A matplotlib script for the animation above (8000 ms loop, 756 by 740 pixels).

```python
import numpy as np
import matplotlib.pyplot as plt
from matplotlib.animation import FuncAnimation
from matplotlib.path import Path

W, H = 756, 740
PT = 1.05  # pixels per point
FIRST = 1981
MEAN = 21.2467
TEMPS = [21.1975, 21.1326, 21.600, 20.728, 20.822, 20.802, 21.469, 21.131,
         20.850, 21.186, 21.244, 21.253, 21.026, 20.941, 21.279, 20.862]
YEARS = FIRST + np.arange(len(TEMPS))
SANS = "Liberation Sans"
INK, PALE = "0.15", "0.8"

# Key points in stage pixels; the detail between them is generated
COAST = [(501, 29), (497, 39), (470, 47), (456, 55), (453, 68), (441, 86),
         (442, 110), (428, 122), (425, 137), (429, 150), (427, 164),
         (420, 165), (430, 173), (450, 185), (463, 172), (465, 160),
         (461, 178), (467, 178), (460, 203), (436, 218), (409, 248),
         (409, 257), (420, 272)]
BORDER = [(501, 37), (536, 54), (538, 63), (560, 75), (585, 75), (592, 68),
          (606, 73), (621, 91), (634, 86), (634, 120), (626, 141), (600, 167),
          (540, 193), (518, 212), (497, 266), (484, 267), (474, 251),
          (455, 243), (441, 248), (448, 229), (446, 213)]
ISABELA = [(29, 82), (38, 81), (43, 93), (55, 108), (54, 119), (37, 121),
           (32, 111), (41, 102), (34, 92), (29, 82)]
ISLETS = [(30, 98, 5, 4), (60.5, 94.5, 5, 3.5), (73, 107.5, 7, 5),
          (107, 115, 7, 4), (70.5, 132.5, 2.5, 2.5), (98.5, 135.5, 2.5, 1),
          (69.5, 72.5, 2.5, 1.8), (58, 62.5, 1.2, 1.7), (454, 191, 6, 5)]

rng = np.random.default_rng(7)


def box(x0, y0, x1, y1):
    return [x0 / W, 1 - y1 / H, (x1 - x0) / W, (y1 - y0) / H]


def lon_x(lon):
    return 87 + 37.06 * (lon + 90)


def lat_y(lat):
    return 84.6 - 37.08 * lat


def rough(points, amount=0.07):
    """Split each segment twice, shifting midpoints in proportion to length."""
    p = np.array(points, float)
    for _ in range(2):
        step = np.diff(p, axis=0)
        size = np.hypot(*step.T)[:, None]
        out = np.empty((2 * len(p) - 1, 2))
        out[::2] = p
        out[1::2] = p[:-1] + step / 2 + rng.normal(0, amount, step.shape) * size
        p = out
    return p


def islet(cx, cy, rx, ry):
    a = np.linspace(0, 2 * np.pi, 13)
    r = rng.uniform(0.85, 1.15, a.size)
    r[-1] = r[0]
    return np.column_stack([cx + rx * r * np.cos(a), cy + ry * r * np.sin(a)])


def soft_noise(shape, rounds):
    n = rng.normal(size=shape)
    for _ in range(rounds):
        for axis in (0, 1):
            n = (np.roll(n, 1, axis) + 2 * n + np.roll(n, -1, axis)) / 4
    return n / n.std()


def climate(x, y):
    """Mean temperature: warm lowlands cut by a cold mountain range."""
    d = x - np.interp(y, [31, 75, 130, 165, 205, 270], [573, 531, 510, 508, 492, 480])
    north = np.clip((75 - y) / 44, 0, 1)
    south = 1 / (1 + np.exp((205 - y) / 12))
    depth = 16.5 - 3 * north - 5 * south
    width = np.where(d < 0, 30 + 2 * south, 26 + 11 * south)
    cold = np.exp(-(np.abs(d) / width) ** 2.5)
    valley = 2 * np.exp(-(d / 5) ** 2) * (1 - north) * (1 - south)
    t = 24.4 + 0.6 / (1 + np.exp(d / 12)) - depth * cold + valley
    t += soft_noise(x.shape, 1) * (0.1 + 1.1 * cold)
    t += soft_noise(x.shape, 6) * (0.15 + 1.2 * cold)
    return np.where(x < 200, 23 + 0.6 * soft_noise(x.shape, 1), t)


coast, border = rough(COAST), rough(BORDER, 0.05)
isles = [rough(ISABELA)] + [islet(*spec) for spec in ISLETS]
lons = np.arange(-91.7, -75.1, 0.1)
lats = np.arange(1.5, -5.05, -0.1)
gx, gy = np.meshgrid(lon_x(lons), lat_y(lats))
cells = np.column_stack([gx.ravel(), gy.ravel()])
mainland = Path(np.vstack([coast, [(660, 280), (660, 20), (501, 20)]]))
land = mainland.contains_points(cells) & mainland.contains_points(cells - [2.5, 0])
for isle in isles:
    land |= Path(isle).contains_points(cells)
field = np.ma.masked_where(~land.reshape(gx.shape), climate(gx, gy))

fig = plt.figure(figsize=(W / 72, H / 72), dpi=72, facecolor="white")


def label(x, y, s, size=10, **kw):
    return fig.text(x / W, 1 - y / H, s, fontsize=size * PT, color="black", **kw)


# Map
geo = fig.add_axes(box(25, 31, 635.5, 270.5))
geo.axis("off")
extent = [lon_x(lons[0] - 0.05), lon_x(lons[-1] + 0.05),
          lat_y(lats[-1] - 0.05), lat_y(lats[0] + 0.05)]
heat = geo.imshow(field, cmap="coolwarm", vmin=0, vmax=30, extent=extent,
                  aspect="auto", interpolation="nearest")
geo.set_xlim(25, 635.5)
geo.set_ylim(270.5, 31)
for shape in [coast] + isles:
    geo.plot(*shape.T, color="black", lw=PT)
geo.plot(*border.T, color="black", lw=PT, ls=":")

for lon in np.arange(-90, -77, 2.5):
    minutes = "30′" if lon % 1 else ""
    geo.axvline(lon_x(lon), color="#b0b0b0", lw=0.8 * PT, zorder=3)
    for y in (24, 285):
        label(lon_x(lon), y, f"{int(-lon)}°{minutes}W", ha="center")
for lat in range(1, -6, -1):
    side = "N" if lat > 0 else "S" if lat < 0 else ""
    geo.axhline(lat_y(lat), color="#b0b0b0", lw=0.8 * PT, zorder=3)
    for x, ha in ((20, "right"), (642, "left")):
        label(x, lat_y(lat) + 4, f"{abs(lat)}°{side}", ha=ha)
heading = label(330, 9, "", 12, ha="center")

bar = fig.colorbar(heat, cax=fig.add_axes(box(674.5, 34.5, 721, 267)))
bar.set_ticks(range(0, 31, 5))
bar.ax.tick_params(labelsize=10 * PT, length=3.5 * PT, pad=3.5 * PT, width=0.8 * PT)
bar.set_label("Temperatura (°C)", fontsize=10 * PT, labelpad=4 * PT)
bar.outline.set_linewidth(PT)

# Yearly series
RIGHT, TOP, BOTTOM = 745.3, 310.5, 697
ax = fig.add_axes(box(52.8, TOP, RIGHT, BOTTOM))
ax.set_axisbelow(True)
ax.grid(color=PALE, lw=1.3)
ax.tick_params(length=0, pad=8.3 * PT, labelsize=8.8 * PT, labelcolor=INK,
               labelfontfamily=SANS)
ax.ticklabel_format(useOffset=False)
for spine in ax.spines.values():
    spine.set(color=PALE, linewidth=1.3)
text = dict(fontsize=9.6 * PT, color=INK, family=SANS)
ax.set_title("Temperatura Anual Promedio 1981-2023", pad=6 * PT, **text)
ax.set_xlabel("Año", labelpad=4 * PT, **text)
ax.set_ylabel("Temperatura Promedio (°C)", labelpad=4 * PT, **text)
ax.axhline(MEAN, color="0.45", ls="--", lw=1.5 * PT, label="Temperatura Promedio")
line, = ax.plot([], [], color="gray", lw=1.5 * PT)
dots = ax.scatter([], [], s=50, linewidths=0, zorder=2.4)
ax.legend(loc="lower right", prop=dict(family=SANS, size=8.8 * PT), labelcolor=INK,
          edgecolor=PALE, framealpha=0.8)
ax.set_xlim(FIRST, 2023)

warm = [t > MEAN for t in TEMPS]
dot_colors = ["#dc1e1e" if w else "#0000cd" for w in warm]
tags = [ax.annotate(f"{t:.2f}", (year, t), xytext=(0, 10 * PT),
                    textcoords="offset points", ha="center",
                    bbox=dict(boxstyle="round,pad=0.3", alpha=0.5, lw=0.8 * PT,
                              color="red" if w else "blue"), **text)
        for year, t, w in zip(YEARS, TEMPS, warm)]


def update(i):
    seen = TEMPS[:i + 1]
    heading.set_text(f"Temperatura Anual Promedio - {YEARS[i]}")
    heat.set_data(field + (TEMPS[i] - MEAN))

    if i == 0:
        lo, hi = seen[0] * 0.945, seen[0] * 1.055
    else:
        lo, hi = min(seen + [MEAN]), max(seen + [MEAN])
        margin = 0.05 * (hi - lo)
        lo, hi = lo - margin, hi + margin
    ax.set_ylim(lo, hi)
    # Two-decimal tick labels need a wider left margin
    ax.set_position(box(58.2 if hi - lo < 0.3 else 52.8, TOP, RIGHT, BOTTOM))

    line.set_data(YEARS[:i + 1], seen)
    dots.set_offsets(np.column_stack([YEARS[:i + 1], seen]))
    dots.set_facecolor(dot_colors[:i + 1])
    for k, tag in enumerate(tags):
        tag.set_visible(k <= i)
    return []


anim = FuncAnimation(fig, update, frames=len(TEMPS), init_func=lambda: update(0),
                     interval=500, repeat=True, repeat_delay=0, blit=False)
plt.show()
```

Exercise requirements: Please return every line from the material above where the string "shape" occurs.

Response for this exercise:
        out[1::2] = p[:-1] + step / 2 + rng.normal(0, amount, step.shape) * size
def soft_noise(shape, rounds):
    n = rng.normal(size=shape)
    t += soft_noise(x.shape, 1) * (0.1 + 1.1 * cold)
    t += soft_noise(x.shape, 6) * (0.15 + 1.2 * cold)
    return np.where(x < 200, 23 + 0.6 * soft_noise(x.shape, 1), t)
field = np.ma.masked_where(~land.reshape(gx.shape), climate(gx, gy))
for shape in [coast] + isles:
    geo.plot(*shape.T, color="black", lw=PT)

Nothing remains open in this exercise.